INFORMATION GIVEN Block Start
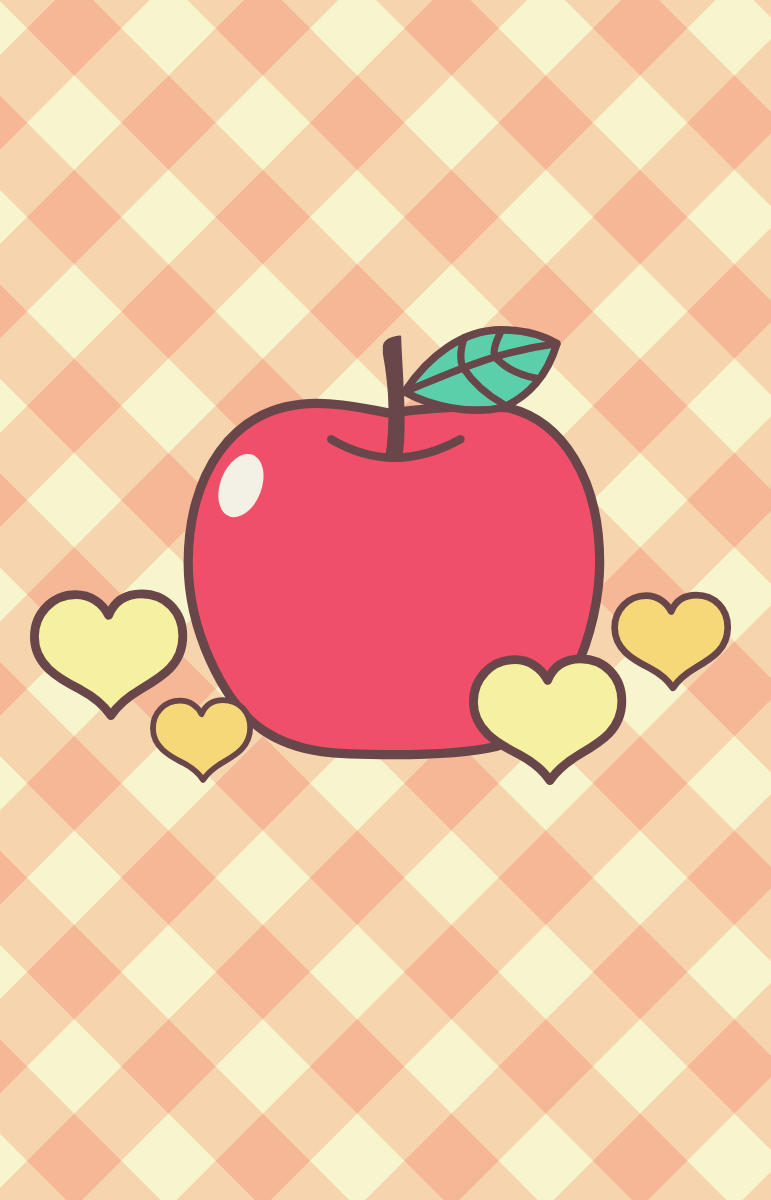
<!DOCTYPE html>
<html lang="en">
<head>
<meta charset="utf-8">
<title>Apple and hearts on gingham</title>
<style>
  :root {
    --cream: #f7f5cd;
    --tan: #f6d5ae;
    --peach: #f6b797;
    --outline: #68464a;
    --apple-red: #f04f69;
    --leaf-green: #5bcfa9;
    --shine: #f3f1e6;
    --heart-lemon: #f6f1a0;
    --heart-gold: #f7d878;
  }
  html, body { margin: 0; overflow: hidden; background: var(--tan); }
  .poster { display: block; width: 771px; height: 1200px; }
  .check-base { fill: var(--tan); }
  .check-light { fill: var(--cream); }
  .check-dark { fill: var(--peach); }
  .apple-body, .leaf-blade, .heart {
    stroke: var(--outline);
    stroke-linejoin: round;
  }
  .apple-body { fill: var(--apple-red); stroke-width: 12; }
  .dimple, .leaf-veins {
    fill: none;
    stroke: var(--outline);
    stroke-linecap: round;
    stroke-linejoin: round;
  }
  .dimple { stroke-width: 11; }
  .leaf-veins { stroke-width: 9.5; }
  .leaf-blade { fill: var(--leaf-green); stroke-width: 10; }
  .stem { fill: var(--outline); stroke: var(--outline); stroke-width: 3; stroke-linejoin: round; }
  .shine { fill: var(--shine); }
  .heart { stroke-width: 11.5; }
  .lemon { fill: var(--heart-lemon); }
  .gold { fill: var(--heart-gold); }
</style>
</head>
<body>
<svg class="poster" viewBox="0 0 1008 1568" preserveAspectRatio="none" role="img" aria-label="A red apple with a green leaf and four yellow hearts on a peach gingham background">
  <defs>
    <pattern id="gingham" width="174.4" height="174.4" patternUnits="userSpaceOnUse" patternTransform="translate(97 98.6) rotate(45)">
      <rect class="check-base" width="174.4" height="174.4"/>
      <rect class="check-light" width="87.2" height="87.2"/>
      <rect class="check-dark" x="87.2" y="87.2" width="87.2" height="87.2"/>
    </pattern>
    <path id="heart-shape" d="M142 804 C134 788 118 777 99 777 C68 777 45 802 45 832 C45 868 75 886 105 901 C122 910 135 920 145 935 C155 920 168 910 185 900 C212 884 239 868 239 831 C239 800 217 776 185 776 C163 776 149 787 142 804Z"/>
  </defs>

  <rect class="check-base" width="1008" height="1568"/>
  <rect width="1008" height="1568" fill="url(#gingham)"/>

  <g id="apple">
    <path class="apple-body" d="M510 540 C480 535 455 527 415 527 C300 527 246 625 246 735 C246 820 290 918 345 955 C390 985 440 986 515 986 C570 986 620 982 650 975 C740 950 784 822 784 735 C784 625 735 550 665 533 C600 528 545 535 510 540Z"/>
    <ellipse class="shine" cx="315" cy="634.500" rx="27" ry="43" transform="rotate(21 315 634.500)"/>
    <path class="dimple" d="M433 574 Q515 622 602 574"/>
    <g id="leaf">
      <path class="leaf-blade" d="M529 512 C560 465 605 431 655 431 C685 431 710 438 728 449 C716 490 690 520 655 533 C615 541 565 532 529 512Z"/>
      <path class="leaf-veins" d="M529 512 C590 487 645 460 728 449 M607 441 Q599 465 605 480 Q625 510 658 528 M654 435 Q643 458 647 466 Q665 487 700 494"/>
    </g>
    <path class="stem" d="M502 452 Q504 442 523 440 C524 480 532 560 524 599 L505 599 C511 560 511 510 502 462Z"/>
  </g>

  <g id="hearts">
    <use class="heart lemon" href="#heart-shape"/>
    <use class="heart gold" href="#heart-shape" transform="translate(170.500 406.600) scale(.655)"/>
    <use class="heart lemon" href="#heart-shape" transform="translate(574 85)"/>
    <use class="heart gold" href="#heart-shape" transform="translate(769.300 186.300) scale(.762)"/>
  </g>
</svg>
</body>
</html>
INFORMATION GIVEN Block End
INFORMATION GIVEN Block Start
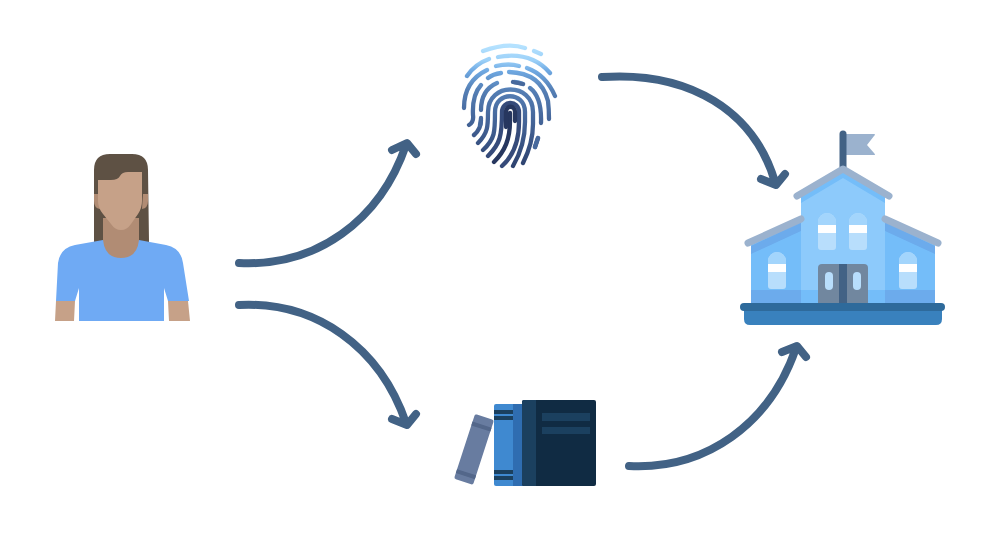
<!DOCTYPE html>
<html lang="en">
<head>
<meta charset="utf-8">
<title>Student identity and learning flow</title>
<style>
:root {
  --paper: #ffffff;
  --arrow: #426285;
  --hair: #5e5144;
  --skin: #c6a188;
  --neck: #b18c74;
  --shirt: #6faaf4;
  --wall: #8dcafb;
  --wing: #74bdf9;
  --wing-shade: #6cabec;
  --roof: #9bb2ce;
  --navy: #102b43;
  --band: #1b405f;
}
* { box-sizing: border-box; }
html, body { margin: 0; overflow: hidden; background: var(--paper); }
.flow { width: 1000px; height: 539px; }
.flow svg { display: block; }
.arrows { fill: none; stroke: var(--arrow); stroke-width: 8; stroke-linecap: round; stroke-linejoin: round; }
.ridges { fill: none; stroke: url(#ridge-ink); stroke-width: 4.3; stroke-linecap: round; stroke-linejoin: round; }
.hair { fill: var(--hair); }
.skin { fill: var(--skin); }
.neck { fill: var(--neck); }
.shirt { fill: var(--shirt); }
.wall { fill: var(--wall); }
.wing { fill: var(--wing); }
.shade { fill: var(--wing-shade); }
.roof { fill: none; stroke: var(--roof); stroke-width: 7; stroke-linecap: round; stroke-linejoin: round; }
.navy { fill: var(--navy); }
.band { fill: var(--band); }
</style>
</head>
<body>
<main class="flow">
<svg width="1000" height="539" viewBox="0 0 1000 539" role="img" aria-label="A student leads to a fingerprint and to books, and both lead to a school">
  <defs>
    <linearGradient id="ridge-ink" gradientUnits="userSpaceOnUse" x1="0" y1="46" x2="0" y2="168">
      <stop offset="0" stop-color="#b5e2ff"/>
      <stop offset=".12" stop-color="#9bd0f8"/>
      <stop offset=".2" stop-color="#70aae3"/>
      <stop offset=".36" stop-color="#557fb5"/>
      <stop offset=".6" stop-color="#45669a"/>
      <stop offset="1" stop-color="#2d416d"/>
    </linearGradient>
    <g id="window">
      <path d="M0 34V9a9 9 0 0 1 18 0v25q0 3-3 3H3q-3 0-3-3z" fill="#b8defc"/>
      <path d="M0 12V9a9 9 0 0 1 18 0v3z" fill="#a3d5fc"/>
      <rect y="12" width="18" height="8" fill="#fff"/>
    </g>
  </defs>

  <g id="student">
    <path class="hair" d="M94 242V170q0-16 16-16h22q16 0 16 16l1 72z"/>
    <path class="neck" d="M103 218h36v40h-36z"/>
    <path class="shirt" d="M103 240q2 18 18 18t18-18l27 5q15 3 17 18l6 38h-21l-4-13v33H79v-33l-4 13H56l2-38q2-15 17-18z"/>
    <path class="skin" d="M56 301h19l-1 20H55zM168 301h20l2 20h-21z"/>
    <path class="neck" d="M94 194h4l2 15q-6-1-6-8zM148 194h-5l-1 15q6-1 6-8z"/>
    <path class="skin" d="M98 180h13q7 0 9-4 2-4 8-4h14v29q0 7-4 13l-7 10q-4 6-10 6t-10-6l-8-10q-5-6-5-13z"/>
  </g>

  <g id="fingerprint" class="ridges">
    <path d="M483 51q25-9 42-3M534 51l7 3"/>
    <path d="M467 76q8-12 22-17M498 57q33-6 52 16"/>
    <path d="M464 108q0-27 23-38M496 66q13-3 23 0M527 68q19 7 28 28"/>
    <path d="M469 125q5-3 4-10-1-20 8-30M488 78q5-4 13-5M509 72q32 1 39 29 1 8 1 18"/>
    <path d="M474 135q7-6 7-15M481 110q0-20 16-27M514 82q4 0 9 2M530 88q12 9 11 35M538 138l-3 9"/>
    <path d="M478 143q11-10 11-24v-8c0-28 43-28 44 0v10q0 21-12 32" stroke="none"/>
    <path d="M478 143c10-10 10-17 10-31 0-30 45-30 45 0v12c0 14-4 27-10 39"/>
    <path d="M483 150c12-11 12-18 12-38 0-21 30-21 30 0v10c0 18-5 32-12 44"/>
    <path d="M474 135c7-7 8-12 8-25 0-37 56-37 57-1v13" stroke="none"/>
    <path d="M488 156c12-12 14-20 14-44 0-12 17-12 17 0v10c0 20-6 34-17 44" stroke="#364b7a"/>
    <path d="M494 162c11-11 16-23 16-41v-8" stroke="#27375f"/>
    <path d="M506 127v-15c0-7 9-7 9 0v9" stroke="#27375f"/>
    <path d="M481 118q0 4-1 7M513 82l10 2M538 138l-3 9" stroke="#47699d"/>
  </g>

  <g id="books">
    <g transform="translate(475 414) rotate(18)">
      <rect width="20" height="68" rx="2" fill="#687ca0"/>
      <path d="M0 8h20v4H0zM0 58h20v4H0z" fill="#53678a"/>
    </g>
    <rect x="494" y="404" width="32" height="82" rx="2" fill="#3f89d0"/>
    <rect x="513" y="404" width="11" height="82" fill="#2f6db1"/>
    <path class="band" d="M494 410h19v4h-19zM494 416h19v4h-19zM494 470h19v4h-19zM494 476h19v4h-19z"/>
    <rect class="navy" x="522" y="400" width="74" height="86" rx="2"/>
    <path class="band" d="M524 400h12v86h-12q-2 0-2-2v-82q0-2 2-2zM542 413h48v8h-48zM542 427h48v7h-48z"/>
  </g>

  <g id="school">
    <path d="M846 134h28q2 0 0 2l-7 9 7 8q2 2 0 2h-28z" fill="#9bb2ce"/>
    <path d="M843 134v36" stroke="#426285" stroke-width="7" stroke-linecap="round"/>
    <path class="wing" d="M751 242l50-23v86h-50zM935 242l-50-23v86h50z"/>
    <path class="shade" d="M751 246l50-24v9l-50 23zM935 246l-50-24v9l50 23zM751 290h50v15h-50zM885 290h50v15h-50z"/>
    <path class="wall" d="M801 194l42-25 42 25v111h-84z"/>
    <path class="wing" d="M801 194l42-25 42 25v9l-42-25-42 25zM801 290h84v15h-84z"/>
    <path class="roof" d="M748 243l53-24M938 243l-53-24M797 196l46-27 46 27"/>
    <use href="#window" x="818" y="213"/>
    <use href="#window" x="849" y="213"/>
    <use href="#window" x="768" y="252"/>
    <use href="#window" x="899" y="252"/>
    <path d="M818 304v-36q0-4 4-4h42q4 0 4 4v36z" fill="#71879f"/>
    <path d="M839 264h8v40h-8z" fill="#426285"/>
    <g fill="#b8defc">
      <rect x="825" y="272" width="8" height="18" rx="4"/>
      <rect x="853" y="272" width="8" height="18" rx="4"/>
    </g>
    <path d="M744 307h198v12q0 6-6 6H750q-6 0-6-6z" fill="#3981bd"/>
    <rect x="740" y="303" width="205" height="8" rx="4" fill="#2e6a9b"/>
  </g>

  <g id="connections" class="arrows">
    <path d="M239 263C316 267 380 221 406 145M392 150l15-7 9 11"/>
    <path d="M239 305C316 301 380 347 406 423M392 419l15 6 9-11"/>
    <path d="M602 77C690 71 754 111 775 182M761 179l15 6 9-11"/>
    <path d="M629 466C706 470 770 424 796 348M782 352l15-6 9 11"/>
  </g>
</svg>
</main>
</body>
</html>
INFORMATION GIVEN Block End
INFORMATION GIVEN Block Start
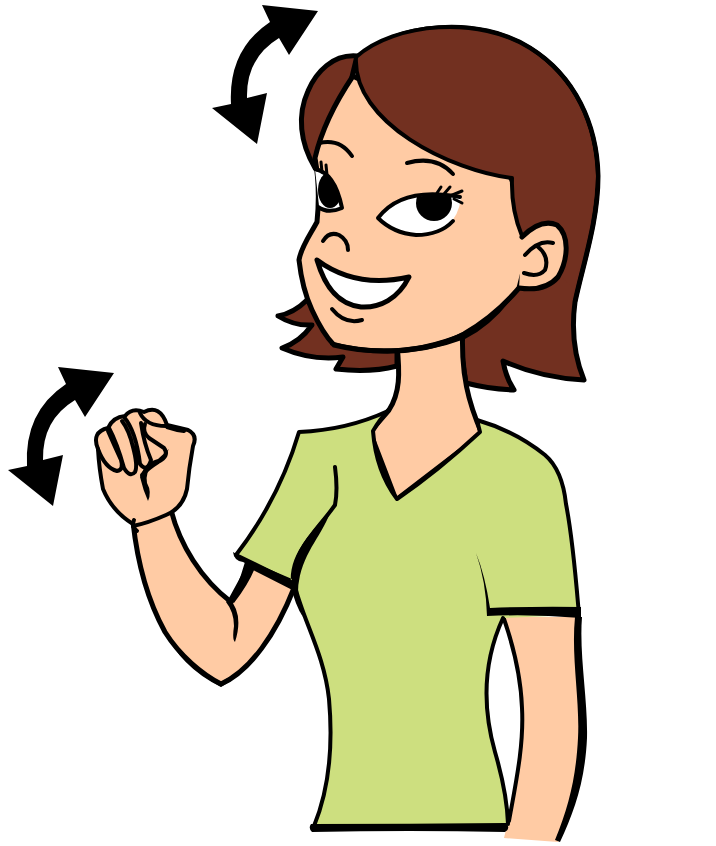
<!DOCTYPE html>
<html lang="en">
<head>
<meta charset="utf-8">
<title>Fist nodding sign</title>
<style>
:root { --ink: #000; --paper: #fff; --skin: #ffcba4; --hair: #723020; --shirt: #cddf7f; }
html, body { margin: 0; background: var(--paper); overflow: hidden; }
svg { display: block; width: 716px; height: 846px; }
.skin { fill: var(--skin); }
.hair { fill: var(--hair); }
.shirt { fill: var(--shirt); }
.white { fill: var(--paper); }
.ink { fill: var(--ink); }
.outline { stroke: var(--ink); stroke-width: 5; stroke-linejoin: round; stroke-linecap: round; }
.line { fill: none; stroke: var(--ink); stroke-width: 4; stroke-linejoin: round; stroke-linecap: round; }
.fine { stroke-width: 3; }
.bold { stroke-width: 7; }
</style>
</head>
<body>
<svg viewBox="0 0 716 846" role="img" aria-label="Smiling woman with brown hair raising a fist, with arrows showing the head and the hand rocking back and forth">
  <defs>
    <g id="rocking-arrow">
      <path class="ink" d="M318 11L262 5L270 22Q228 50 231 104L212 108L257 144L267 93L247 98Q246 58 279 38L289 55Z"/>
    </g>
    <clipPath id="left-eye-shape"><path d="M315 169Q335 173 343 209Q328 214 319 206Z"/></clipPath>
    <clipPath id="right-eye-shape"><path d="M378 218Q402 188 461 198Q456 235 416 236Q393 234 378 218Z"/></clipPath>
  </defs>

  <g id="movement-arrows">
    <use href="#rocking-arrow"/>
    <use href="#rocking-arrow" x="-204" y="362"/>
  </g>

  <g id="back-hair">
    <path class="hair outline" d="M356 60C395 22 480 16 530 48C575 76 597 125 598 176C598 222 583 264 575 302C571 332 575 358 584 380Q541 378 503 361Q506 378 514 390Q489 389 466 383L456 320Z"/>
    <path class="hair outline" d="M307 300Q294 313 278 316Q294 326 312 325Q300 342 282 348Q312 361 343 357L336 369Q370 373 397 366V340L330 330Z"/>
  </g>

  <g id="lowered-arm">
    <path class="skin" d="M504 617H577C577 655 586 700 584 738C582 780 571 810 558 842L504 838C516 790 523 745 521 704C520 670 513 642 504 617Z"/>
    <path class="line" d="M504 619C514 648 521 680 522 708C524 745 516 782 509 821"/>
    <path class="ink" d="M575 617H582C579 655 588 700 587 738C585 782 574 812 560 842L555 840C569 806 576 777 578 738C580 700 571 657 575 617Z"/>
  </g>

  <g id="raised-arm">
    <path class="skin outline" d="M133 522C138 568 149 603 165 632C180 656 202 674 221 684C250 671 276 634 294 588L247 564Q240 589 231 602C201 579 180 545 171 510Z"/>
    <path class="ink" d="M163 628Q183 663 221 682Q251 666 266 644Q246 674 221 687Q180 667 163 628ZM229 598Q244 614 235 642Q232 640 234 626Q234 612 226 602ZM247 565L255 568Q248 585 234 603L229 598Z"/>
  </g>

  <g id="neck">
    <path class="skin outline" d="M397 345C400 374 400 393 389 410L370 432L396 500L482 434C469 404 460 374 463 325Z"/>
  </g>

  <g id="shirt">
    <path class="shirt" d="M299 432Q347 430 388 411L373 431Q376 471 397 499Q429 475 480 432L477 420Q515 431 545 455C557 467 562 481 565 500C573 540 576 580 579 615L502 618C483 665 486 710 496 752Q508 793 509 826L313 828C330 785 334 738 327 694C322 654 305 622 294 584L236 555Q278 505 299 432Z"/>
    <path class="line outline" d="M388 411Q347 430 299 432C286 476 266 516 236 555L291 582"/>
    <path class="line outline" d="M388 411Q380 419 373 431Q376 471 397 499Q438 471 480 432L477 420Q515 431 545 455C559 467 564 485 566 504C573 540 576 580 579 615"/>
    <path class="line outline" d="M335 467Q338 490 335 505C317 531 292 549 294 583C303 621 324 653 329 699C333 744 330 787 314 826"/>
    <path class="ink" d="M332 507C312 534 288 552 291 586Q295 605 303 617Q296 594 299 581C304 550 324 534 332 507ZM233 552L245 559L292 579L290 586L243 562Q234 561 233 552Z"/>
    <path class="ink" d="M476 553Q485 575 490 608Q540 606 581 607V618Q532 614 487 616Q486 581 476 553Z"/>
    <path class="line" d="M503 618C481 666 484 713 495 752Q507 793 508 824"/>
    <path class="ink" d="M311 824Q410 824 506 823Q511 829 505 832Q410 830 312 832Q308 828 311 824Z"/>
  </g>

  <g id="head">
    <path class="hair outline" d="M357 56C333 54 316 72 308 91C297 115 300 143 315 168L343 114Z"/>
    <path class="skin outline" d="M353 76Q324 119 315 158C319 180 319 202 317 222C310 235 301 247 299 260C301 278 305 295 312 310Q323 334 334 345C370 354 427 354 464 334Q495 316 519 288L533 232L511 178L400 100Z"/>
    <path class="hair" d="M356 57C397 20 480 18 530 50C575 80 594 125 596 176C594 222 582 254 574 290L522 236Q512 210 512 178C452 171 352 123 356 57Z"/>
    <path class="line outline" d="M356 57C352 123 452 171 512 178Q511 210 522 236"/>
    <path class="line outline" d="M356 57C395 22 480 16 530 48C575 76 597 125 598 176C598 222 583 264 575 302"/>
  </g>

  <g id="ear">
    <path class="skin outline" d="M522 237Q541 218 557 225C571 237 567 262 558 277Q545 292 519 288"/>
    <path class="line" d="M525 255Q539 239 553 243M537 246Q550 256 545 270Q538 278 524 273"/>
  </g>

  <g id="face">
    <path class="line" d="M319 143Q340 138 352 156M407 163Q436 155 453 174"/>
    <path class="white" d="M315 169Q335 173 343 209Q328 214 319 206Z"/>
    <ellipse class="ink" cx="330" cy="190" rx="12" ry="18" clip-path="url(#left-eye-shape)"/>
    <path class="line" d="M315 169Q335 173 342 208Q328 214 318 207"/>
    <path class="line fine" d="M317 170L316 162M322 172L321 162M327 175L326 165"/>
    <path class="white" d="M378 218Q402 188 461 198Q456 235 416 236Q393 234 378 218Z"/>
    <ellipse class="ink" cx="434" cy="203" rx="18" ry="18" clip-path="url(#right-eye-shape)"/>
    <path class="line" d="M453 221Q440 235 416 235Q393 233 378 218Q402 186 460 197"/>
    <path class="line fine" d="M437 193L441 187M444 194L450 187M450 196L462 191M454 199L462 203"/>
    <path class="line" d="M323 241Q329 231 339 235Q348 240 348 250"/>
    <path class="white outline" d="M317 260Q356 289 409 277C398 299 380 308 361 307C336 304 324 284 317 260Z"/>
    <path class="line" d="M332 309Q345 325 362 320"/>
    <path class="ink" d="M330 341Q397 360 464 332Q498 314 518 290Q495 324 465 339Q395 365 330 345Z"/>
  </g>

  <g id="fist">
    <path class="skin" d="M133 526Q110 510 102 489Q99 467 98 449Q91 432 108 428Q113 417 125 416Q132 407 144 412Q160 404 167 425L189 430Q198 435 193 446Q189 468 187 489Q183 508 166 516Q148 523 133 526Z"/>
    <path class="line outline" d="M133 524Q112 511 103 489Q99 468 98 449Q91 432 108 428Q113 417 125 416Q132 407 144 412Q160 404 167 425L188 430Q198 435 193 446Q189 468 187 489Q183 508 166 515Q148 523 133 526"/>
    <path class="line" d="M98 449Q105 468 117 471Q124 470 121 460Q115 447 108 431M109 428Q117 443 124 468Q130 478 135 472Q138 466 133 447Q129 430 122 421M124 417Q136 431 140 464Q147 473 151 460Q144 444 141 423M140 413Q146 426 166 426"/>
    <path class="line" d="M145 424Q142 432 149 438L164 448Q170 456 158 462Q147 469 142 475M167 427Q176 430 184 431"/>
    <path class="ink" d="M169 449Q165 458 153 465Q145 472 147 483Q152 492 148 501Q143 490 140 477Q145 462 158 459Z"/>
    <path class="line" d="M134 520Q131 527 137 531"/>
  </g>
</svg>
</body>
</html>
INFORMATION GIVEN Block End
■ **EXERCISE PROMPT**:
Pull out each line of the records holding the string "linearGradient".

■ **WRITTEN ANSWER**:
    <linearGradient id="ridge-ink" gradientUnits="userSpaceOnUse" x1="0" y1="46" x2="0" y2="168">
    </linearGradient>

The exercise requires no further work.